--- Excerpted records ---

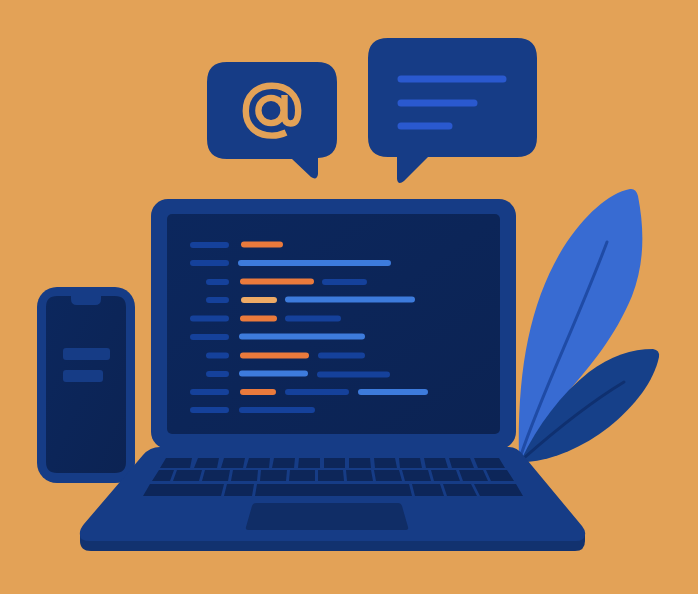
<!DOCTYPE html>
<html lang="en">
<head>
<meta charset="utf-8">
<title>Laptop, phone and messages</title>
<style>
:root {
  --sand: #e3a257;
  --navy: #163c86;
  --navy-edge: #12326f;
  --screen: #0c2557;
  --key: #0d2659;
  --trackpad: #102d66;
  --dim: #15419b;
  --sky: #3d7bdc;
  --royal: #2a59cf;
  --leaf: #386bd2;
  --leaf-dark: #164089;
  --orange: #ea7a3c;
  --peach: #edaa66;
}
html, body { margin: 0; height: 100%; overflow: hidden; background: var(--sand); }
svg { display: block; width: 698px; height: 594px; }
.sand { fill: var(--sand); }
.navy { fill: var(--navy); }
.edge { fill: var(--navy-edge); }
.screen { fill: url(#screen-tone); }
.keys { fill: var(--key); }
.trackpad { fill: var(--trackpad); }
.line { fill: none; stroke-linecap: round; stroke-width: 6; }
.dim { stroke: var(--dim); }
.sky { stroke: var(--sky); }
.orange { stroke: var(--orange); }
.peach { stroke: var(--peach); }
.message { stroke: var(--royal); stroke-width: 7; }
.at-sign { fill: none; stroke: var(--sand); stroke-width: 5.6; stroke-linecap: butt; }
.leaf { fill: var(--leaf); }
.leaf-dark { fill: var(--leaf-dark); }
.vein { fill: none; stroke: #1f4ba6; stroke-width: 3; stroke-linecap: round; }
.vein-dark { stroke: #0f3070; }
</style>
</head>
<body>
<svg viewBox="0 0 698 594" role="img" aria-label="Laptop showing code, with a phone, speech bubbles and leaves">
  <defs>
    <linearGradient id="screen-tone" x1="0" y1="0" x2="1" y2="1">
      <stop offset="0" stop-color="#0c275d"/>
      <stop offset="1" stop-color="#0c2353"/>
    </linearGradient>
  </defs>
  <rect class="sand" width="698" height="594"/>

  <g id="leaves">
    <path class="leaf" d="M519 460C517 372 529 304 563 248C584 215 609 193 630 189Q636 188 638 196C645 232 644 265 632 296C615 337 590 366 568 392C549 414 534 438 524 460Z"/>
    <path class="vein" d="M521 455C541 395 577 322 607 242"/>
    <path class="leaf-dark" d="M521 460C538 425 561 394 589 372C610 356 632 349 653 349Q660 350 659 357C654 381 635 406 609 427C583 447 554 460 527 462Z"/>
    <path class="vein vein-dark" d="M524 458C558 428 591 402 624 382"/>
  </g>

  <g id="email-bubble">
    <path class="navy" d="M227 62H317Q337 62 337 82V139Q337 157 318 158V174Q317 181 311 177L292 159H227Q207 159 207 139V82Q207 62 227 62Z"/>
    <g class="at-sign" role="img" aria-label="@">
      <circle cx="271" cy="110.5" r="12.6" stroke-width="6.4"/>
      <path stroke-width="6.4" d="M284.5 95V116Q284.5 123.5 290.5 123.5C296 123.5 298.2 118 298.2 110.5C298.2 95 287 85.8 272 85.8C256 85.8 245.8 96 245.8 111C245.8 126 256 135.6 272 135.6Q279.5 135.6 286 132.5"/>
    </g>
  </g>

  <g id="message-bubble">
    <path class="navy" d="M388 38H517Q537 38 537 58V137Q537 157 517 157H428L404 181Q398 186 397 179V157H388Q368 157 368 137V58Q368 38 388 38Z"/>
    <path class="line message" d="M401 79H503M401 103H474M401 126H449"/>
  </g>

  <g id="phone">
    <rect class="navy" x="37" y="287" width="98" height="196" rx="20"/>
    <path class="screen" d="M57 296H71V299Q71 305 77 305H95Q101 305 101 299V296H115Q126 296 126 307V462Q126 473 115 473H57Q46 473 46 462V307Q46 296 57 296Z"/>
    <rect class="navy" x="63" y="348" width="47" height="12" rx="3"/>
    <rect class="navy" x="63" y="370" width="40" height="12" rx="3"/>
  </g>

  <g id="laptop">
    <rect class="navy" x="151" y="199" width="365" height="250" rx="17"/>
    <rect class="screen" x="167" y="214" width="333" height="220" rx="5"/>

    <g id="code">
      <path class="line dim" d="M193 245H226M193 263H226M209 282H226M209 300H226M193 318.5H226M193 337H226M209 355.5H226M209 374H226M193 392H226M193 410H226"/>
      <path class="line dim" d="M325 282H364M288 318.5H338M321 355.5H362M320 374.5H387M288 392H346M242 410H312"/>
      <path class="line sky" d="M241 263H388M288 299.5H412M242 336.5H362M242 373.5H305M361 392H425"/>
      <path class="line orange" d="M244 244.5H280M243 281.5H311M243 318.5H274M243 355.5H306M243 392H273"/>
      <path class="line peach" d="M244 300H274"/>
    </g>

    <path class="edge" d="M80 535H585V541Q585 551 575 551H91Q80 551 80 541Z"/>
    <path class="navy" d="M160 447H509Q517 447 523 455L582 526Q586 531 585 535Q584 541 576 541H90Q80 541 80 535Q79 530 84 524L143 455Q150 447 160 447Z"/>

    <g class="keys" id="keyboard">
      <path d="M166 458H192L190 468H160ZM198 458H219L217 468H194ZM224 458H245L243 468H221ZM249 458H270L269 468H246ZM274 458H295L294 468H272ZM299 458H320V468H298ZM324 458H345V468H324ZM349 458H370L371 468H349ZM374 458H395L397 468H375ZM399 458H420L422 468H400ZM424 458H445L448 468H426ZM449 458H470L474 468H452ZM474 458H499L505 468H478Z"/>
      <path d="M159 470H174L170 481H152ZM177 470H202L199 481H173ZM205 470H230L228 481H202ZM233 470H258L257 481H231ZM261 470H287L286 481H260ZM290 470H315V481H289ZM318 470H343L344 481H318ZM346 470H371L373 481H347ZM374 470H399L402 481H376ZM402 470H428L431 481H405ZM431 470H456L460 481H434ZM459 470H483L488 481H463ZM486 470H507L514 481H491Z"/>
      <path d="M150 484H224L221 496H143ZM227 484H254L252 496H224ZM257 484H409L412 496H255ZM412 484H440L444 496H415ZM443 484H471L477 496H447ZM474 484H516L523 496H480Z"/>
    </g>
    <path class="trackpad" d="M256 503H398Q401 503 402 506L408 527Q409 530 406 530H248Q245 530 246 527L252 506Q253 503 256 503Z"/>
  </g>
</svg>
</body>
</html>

---

Each line with the word "edge" in the records above belongs in the result; copy all of them.

- **Reply**:
  --navy-edge: #12326f;
.edge { fill: var(--navy-edge); }
    <path class="edge" d="M80 535H585V541Q585 551 575 551H91Q80 551 80 541Z"/>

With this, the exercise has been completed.